When you are young and you are all possibility, it’s easy to run through the streets of St. Petersburg, Russia and maybe you see a dead body. You take the time to read (let alone write) an essay like this because you are a writer or probably because you are nearing the folder of achievements you need to start calling yourself one. What I have to tell you is that there’s a guy out there who has been there for me every step of the way. He’s almost too good to be true. So kind, so generous, so dedicated. I fly to Portugal.

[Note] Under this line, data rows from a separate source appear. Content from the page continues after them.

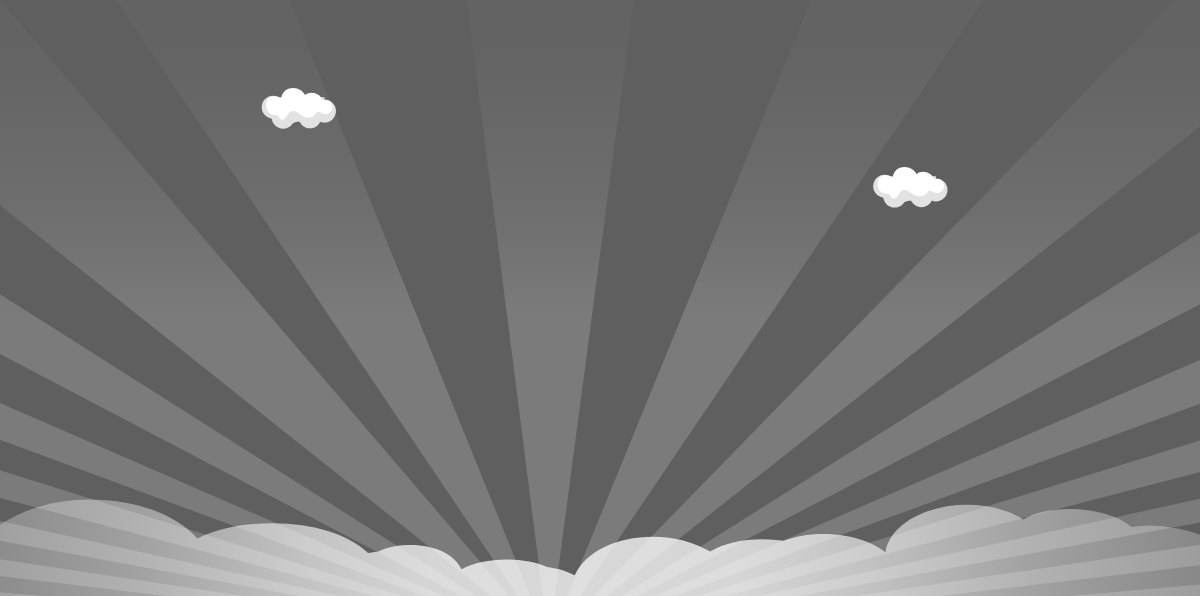
<!DOCTYPE html>
<html lang="en">
<head>
<meta charset="utf-8">
<title>Sunburst sky with clouds</title>
<style>
:root{
  --sky:#5f5f5f;
  --ray-top:#636363;
  --ray-mid:#6e6e6e;
  --ray-low:#7b7b7b;
  --cloud:#fff;
  --cloud-shade:#e2e2e2;
}
html,body{margin:0;padding:0;overflow:hidden;background:var(--sky)}
.scene{display:block;width:1200px;height:596px}
.sky{fill:var(--sky)}
.rays{fill:url(#ray-fade)}
.cloud-bank{fill:url(#bank-glow)}
.cloud-base{fill:var(--cloud-shade)}
.cloud-top{fill:var(--cloud)}
.ray-stop-top{stop-color:var(--ray-top)}
.ray-stop-mid{stop-color:var(--ray-mid)}
.ray-stop-low{stop-color:var(--ray-low)}
.glow-stop{stop-color:var(--cloud)}
</style>
</head>
<body>
<svg class="scene" viewBox="0 0 1568 778" preserveAspectRatio="none" role="img" aria-label="Grey sunburst sky with clouds">
  <defs>
    <linearGradient id="ray-fade" gradientUnits="userSpaceOnUse" x1="0" y1="0" x2="0" y2="778">
      <stop class="ray-stop-top" offset="0"/>
      <stop class="ray-stop-top" offset=".08"/>
      <stop class="ray-stop-mid" offset=".35"/>
      <stop class="ray-stop-low" offset=".53"/>
      <stop class="ray-stop-low" offset="1"/>
    </linearGradient>
    <radialGradient id="bank-glow" gradientUnits="userSpaceOnUse" cx="765" cy="790" r="830">
      <stop class="glow-stop" offset="0" stop-opacity=".76"/>
      <stop class="glow-stop" offset=".25" stop-opacity=".74"/>
      <stop class="glow-stop" offset=".45" stop-opacity=".62"/>
      <stop class="glow-stop" offset=".7" stop-opacity=".42"/>
      <stop class="glow-stop" offset="1" stop-opacity=".24"/>
    </radialGradient>
    <g id="small-cloud">
      <g class="cloud-base">
        <circle cx="15" cy="25" r="15"/>
        <circle cx="28" cy="38" r="15"/>
        <circle cx="63" cy="37.500" r="15"/>
        <circle cx="82" cy="30" r="15"/>
        <path d="M15 12H82V43Q75 42 70 44H46L40 46Z"/>
      </g>
      <path class="cloud-top" d="M8 14C13 9 20 10 25.500 14C26 6 32 0 41 0C48 0 54 4 56.500 9C65 3 76 7 80 16C86 15 92 17 92.500 25C92 32 85 36 79 33C75 31 73 29 70 34C65 40 58 40 51 35C47 32 45 29.500 40.500 30C35 30 34 36 30 40C27 43 24 41 22 37C20 34 17 36 13 34C5 31 4 20 8 14Z"/>
    </g>
  </defs>

  <rect class="sky" width="1568" height="778"/>

  <g class="rays">
    <path d="M610 0H828L717 838Z"/>
    <path d="M152 0H378L717 838Z"/>
    <path d="M0 0V0L0 98V268L717 838Z"/>
    <path d="M0 384V462L717 838Z"/>
    <path d="M0 526V574L717 838Z"/>
    <path d="M0 614V650L717 838Z"/>
    <path d="M0 680V706L717 838Z"/>
    <path d="M0 730V752L717 838Z"/>
    <path d="M0 773V792L717 838Z"/>
    <path d="M1060 0H1285L717 838Z"/>
    <path d="M1535 0H1568V165L717 838Z"/>
    <path d="M1568 303V397L717 838Z"/>
    <path d="M1568 470V527L717 838Z"/>
    <path d="M1568 575V616L717 838Z"/>
    <path d="M1568 651V682L717 838Z"/>
    <path d="M1568 711V738L717 838Z"/>
    <path d="M1568 763V785L717 838Z"/>
  </g>

  <path class="cloud-bank" d="M0 685C34 663 74 652 116 652C178 652 231 672 258 703C284 690 318 683 356 683C410 683 456 698 481 722L494 720C506 714 521 711.500 537 711.500C568 711.500 594 724 603 743C619 735 639 730.500 662 730.500C682 730.500 700 734 715 740C730 742 742 746 751 751C765 720 805 700.500 853 700.500C882 700.500 908 708 928 720C945 710 969 704 996 704Q1011 704 1024 706C1039 700 1056 697 1075 697C1109 697 1139 706 1157 721C1162 686 1208 659 1264 659C1292 659 1318 666 1337 678C1353 669 1374 664.500 1398 664.500C1431 664.500 1460 673 1479 688Q1490 686 1502 686Q1538 687 1568 698V778H0Z"/>

  <use href="#small-cloud" x="342" y="115"/>
  <use href="#small-cloud" x="1141" y="218"/>
</svg>
</body>
</html>
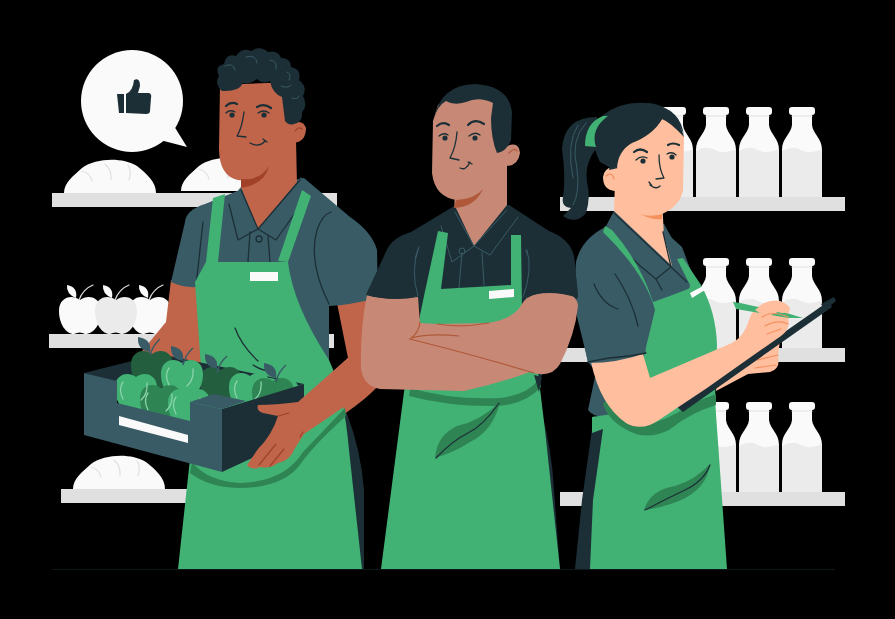
<!DOCTYPE html>
<html lang="en">
<head>
<meta charset="utf-8">
<title>Grocery team</title>
<style>
:root{--black:#000;--green:#41b274;--green-mid:#2f8454;--green-deep:#235e3e;--slate:#395b66;--navy:#1c2f36;--white:#fafafa;--milk:#ebebeb;--shelf:#e0e0e0;--skin-a:#c0654a;--skin-a-dark:#a04128;--skin-b:#c78976;--skin-b-dark:#b0593a;--skin-c:#ffbe9d;--skin-c-dark:#f4915f}
html,body{margin:0;background:var(--black);overflow:hidden}
svg{display:block;width:895px;height:619px}
.green{fill:var(--green)}.mid{fill:var(--green-mid)}.deep{fill:var(--green-deep)}
.slate{fill:var(--slate)}.navy{fill:var(--navy)}.white{fill:var(--white)}.milk{fill:var(--milk)}.shelf{fill:var(--shelf)}
.skin-a{fill:var(--skin-a)}.skin-a-dark{fill:var(--skin-a-dark)}
.skin-b{fill:var(--skin-b)}.skin-b-dark{fill:var(--skin-b-dark)}
.skin-c{fill:var(--skin-c)}.skin-c-dark{fill:var(--skin-c-dark)}
.line{fill:none;stroke:var(--navy);stroke-width:1.3;stroke-linecap:round;stroke-linejoin:round}
.brow{stroke-width:2.2}
.fold{fill:none;stroke:var(--slate);stroke-width:1;stroke-linecap:round}
.soft{fill:none;stroke:var(--shelf);stroke-width:1.2;stroke-linecap:round}
.crease-a{fill:none;stroke:var(--skin-a-dark);stroke-width:1.2;stroke-linecap:round}
.crease-b{fill:none;stroke:var(--skin-b-dark);stroke-width:1.2;stroke-linecap:round}
.crease-c{fill:none;stroke:var(--skin-c-dark);stroke-width:1.2;stroke-linecap:round}
</style>
</head>
<body>
<svg viewBox="0 0 895 619" role="img" aria-label="Three grocery workers in green aprons in front of stocked shelves">
<defs>
<g id="bottle">
<path class="white" d="M-10 7V18C-11 27-20 31-20 43V90H20V43C20 31 11 27 10 18V7Z"/>
<path class="milk" d="M-20 44Q-10 38-1 43T20 42V90H-20Z"/>
<rect class="white" x="-13" width="26" height="8" rx="3"/>
<path class="soft" d="M-10 9H10"/>
</g>
<g id="bottle-row"><use href="#bottle" x="673"/><use href="#bottle" x="716"/><use href="#bottle" x="759"/><use href="#bottle" x="802"/></g>
<g id="bread">
<path class="white" d="M0 33C0 23 9 16 18 8C32-2 58-3 73 6C83 14 92 22 92 33Z"/>
<path class="soft" d="M18 11Q26 13 28 21M41 4Q48 10 47 20M64 5Q68 11 65 20"/>
</g>
<path id="apple-body" d="M0-14C-8-20-21-17-21-3C-21 10-14 20-6 20Q0 17 5 20C14 20 21 10 21-3C21-17 8-20 0-14Z"/>
<g id="apple-stem"><path d="M0-14Q2-24 10-31" fill="none" stroke="#395b66" stroke-width="1.5"/><path class="slate" d="M0-18Q-13-20-12-33Q2-31 0-18Z"/></g>
<g id="apple-shine"><path d="M-13 8Q-18-2-13-9M5 9Q12 3 11-8" fill="none" stroke="#8bd3aa" stroke-width="1.3" stroke-linecap="round"/></g>
</defs>

<g id="shelves">
<g id="bread-shelf"><use href="#bread" x="64" y="160"/><use href="#bread" x="181" y="158"/><rect class="shelf" x="52" y="193" width="285" height="14"/></g>
<g id="apple-shelf">
<g class="white"><use href="#apple-body" x="80" y="314"/><use href="#apple-body" x="150" y="314"/></g>
<use class="milk" href="#apple-body" x="116" y="314"/>
<path class="white" d="M76 298Q66 294 67 285Q78 287 76 298ZM112 298Q102 294 103 285Q114 287 112 298ZM148 298Q138 294 139 285Q150 287 148 298Z"/>
<path class="soft" d="M79 300Q83 289 93 285M115 300Q119 289 129 285M149 300Q153 289 163 285"/>
<rect class="shelf" x="49" y="334" width="285" height="14"/></g>
<g id="lower-shelf"><use href="#bread" x="73" y="456"/><rect class="shelf" x="61" y="489" width="135" height="14"/></g>
<g id="milk-shelves">
<use href="#bottle-row" y="107"/><use href="#bottle-row" y="258"/><use href="#bottle-row" y="402"/>
<g class="shelf"><rect x="560" y="197" width="285" height="14"/><rect x="560" y="348" width="285" height="14"/><rect x="560" y="492" width="285" height="14"/></g></g>
</g>
<path id="ground" d="M52 569.5H835" stroke="#0d181b"/>

<g id="speech-bubble">
<path class="white" d="M174 126L187 147L160 140Z"/><circle class="white" cx="132" cy="101" r="51"/>
<path class="navy" d="M117 94H124V113H119ZM126 94Q133 91 134 80Q140 77 140 86L138 93H149Q152 94 151 98L150 111Q150 114 146 114L126 113Z"/>
</g>

<g id="crate-worker">
<path class="navy" d="M326 400L346 411Q361 450 364 490V569H350Z"/>
<path class="skin-a" d="M171 280L166 322L138 356L152 372H202L196 282Z"/>
<path class="skin-a" d="M336 298L348 358L298 403L330 423Q368 400 385 378V295Z"/>
<path class="slate" d="M240 190L205 204Q186 210 185 222L171 282Q183 288 197 287L205 380H329V306Q350 305 378 298L377 250Q372 232 350 217L304 178Z"/>
<path class="line" d="M329 304Q308 262 317 230Q322 215 331 212M196 286L203 222"/>
<path class="skin-a" d="M242 170L241 210L259 229L297 186L296 140Z"/>
<path class="slate" d="M241 187L258 229L301 177L308 190L276 239L258 229L237 240L228 202Z"/>
<path class="line" d="M241 190L258 229L300 180M258 229L276 240L307 196M258 229L238 240L229 204M250 232L248 262M268 236L270 262"/><circle class="line" cx="259" cy="239" r="3"/>
<path class="green" d="M213 198L225 194L218 262H288L278 261L302 190L311 196L288 262Q293 305 329 360Q344 392 349 450L362 569H178L189 468L201 368L195 282L206 262Z"/>
<rect class="white" x="250" y="272" width="28" height="9"/>
<path class="line" d="M235 328Q241 345 258 361M253 365Q264 372 274 371"/>
<path class="mid" d="M192 462Q207 481 240 483Q284 482 303 452L345 408L346 416Q315 444 302 462Q285 488 238 488Q208 487 190 473Z"/>
<g id="crate-worker-head">
<path class="skin-a" d="M220 85L219 148Q219 176 238 180Q256 182 268 168L296 155L294 82Z"/>
<path class="skin-a-dark" d="M241 179Q260 181 269 166Q265 184 241 188Z"/>
<path class="skin-a" d="M289 126Q302 117 306 128Q306 142 293 143Z"/><path class="crease-a" d="M295 131Q299 126 302 129"/>
<path class="navy" d="M222 91Q214 84 219 76Q214 66 224 64Q226 53 236 56Q242 47 251 51Q260 45 268 52Q278 50 281 58Q291 58 291 67Q302 69 299 80Q308 87 303 96Q308 106 302 112Q303 122 294 124Q289 126 285 121L282 97Q272 93 270 81Q263 85 257 79Q249 85 243 83Q239 92 222 91Z"/>
<path class="fold" d="M225 66Q233 62 235 70M246 57Q256 54 257 63M270 60Q278 61 276 69M287 72Q292 74 289 80M281 86Q288 89 291 85M292 98Q298 100 299 96"/>
<path class="line" d="M244 112Q242 128 237 136L246 137M250 143Q259 148 265 141M263 139L267 142"/>
<path class="line brow" d="M226 106Q231 101 237 104M257 107Q264 103 271 108"/>
<g class="navy"><circle cx="232" cy="115" r="2.6"/><circle cx="264" cy="115" r="2.6"/></g><path class="line" d="M226 113Q230 109 235 112M258 113Q264 109 269 113"/>
</g>
<g id="apple-crate">
<path class="navy" d="M84 373L160 354L304 384L222 408Z"/>
<g class="deep"><use href="#apple-body" x="152" y="368"/><use href="#apple-body" x="221" y="384"/></g>
<g class="green"><use href="#apple-body" x="182" y="377"/><use href="#apple-body" x="136" y="391"/><use href="#apple-body" x="250" y="390"/><use href="#apple-body" x="278" y="395"/></g>
<use class="mid" href="#apple-body" x="161" y="402"/><use class="green" href="#apple-body" x="189" y="406"/><use class="mid" href="#apple-body" x="273" y="395"/>
<use href="#apple-stem" x="150" y="370"/><use href="#apple-stem" x="183" y="379"/><use href="#apple-stem" x="217" y="387"/><use href="#apple-stem" x="276" y="396"/>
<use href="#apple-shine" x="136" y="391"/><use href="#apple-shine" x="182" y="377"/><use href="#apple-shine" x="189" y="406"/><use href="#apple-shine" x="250" y="390"/><use href="#apple-shine" x="161" y="402"/>
<path class="slate" d="M84 373L117 381V403L190 421V402L222 409V472L84 435Z"/>
<path class="navy" d="M222 409L304 384V434L222 472Z"/><path class="slate" d="M190 402L214 394L246 401L222 409Z"/>
<path class="white" d="M119 416L188 435V443L119 425Z"/>
</g>
<path class="skin-a" d="M349 357L298 402Q276 405 258 405Q256 411 263 413L278 416Q272 435 258 449L247 465Q252 471 260 467Q270 469 278 463Q290 461 295 448L304 434L360 396L372 360Z"/>
<path class="crease-a" d="M259 465L276 444M270 466L284 449M278 416L289 413M300 437L303 432"/>
</g>

<g id="clipboard-worker">
<path class="navy" d="M594 415L605 430L600 569H575L582 500Z"/>
<path class="slate" d="M612 224Q582 236 576 262L573 300L588 362L596 372L588 410Q592 416 606 418L700 350L694 278L664 224Z"/>
<path class="skin-c" d="M615 180L614 213L655 259L674 268L664 236L662 200Z"/>
<path class="skin-c-dark" d="M628 202Q648 218 662 214V219Q643 221 628 202Z"/>
<path class="slate" d="M614 211L605 228L637 264L657 278L671 268L694 279L682 247L663 230L672 266Z"/>
<path class="line" d="M614 213L671 267L663 232M605 228Q625 255 656 279L671 267L687 282M656 279L662 290"/>
<path class="green" d="M605 226L612 230Q640 262 653 302Q673 295 688 289Q692 287 688 281L677 259L683 258L701 285Q716 312 717 345L715 400L727 569H590L593 500L603 429L592 433V417L612 414L640 372L655 310Q645 273 603 232Z"/>
<path class="white" d="M690 293L703 286L705 290L692 298Z"/>
<path class="mid" d="M610 395Q624 424 646 424Q668 421 690 404L716 394V405Q690 413 669 430Q646 441 627 430Q608 420 603 404Z"/>
<path class="mid" d="M644 510Q650 490 675 486Q695 480 710 464Q707 489 679 501Q661 508 644 510Z"/><path class="line" d="M645 510Q666 499 685 490T710 465"/>
<g id="clipboard">
<path class="skin-c" d="M718 368L748 352L760 332L783 330Q779 342 778 355Q781 369 770 372L748 374L716 391Z"/>
<path class="crease-c" d="M757 360L778 355M755 368L776 365"/>
<path class="navy" d="M677 407L829 301L832 307L683 412Z"/><path class="navy" d="M821 304L834 297L836 301L825 310Z"/>
</g>
<path class="skin-c" d="M591 362Q600 405 626 423Q642 432 659 420L707 388L748 359L781 336Q791 329 788 317L790 308Q782 297 767 302Q752 308 749 320Q744 337 732 343L650 378L643 354Z"/>
<path class="green" d="M733 302L740 303L790 314L803 318L789 318L736 309Z"/>
<path class="skin-c" d="M755 310Q766 300 777 301L789 308Q787 315 778 312L766 317Z"/>
<path class="crease-c" d="M762 317Q773 310 788 317M765 326Q778 319 788 324M767 334L781 329"/>
<path class="slate" d="M590 250Q572 270 576 301L588 363Q618 363 646 353Q639 305 614 273Z"/>
<path class="line" d="M588 362L609 358Q628 357 646 353M594 284Q602 304 618 309M615 274Q632 299 638 326"/>
<g id="clipboard-worker-head">
<path class="navy" d="M597 117Q564 117 562 149Q566 177 563 197Q561 207 571 208L563 216Q576 225 586 213Q591 197 587 182Q584 162 599 145Z"/>
<path class="fold" d="M586 123Q570 140 577 169Q580 193 573 205M578 125Q566 144 573 178"/>
<path class="navy" d="M600 162Q586 135 603 115Q622 101 645 103Q676 106 684 137L660 139L620 173Z"/>
<path class="green" d="M603 116Q585 123 585 146L596 147Q590 129 608 116Z"/>
<path class="skin-c" d="M617 168Q605 165 603 177Q603 190 615 191L626 206Q643 220 662 214Q680 206 683 190L684 137Q670 122 662 119Q653 135 632 143Q618 151 617 168Z"/>
<path class="navy" d="M609 170Q614 142 634 139Q654 133 662 119Q682 121 684 137Q682 109 650 103Q607 108 605 145Q604 166 618 168Z"/>
<path class="crease-c" d="M606 176Q612 171 614 179"/>
<path class="line" d="M659 155Q659 169 664 178L656 179M650 185Q656 190 660 186M649 182L652 186"/>
<path class="line brow" d="M634 152Q640 147 647 152M668 145Q673 142 679 145"/>
<g class="navy"><circle cx="643" cy="161" r="2.6"/><circle cx="672" cy="157" r="2.6"/></g><path class="line" d="M636 160Q641 155 647 158M667 154Q672 151 676 155"/>
</g>
</g>

<g id="arms-crossed-worker">
<path class="navy" d="M530 392L541 410Q552 450 554 490L560 569H545Z"/>
<path class="navy" d="M456 205L411 232Q391 238 386 252L366 295L419 306L425 386L540 378Q560 350 578 295L574 256Q570 239 549 231L509 205Z"/>
<path class="skin-b" d="M455 188L454 216L474 246L507 214V150Z"/>
<path class="navy" d="M455 206L474 246L507 205L519 212L490 254L474 246L451 262L440 224Z"/>
<path class="fold" d="M455 212L474 246L507 210M474 246L490 255L518 217M474 246L452 262L441 226M462 253L459 288M482 252L484 285"/><circle class="fold" cx="462" cy="251" r="3"/>
<path class="fold" d="M417 304Q409 270 418 249M526 302Q532 270 526 250M388 298L397 280"/>
<path class="green" d="M438 231L448 233L441 289L511 285V235L521 235L522 310L538 372L545 430L560 569H381L404 392L424 296Z"/>
<path class="white" d="M489 291L514 289V297L489 299Z"/>
<path class="mid" d="M410 388Q450 400 500 398Q530 394 539 378L541 387Q526 404 498 406Q450 407 409 396Z"/>
<path class="mid" d="M435 458Q437 435 457 426Q480 421 500 402Q493 431 470 442Q455 452 435 458Z"/><path class="line" d="M436 458Q452 441 468 433T499 403"/>
<path class="skin-b" d="M367 295Q360 328 361 368Q363 386 380 389L464 391Q500 383 530 372Q551 379 560 364Q575 335 578 306Q577 292 556 292Q528 292 522 304Q514 319 488 323L436 324L420 323L418 297Q393 302 367 295Z"/>
<path class="crease-b" d="M420 322Q419 333 410 339L449 349Q494 361 534 373M411 338Q430 333 459 336M437 324Q461 328 489 323"/>
<path class="navy" d="M386 252L366 295Q391 302 418 296L419 260ZM527 250L523 298Q548 288 578 298L574 256Z"/>
<path class="fold" d="M418 296Q410 270 419 247M523 297Q533 270 527 250"/>
<path class="navy" d="M534 375L542 377L539 392Z"/>
<g id="arms-crossed-worker-head">
<path class="skin-b" d="M438 105L433 121L432 173Q435 198 458 200Q476 197 486 187L507 178L500 95Q468 82 438 105Z"/>
<path class="skin-b-dark" d="M456 200Q475 199 483 189Q475 207 454 208Z"/>
<path class="skin-b" d="M503 148Q519 139 520 153Q518 167 504 166Z"/><path class="crease-b" d="M509 153Q514 147 517 151"/>
<path class="navy" d="M434 119Q440 85 475 84Q509 86 512 112L511 140Q507 151 497 153Q491 139 491 118L493 103Q479 96 466 102Q454 106 446 101Q437 106 434 119Z"/>
<path class="line" d="M457 132Q456 147 450 158L459 160M460 168Q466 171 470 162M468 162L472 164"/>
<path class="line brow" d="M437 126Q443 121 449 125M468 125Q475 118 484 124"/>
<g class="navy"><circle cx="445" cy="138" r="2.6"/><circle cx="475" cy="138" r="2.6"/></g><path class="line" d="M439 136Q444 132 448 135M469 136Q475 131 480 135"/>
</g>
</g>
</svg>
</body>
</html>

In the palace, the poets and prose writers and spouses and children all drink from glass goblets and nibble on figs and prosciutto and melting cheeses and pastried pots of custard and the fountain on the grounds bubbles and in the center of it is a man who has changed my life, who has changed so many lives. It is because of him that I introduced Vollmann to a crowd in a Russian theater and went on a boat with Gaitskill, who hit her head, and drank too much wine while Nick Flynn watched and sped-walked through Tampa with Miranda July, who was very kind, and fell into a potted plant while talking to Karen Russell and had that night, long ago, when Coover stabbed a turkey leg with a pen knife and told me, yes, this is the kind of life we can seek out and indeed it can be the life we are living.
Before Parker there was Mikhail Iossel, who actually founded the program in Russia and before Iossel there was someone I haven’t yet met or maybe I did but I suspect when this is published Misha might write me to clarify. All you have to do is ask.
“I want you to meet someone,” Parker says to me in the palace garden in Portugal and I start talking to Maria, with whom I will go to the Fado club, and the one after that, and who will email me weeks later with photos of her hanging in Tbilisi with the guy who gave me a place to sleep in New Orleans. In what feels like the center of the world of arts and excellence, the only place I want to be, snared ever-so-slightly again in Parker’s web, I think of several things: Over five days in Portugal, I get to see what doesn’t surprise me at all—that my guy remains a careful, dedicated, poised conference leader. The he excels as a husband, cares deeply about being a dad, that so many of us want to consider him a friend.
Enough people insist on doing this private, awful thing. Writing. It’s so hard and so lonely. And yet there are opportunities to come together. To measure what you’re hoping for against what is actually possible. Private accounting can only do so much. It’s not just about meeting those who come before us. Something more subtle and lasting can happen, I think, when you open yourself up, when you have someone to look up to, when you come together. If you have a chance, get yourself near Parker, or someone like him. In my mind, he’s the nicest guy in literature. Instead of writing this, I probably should have just called him.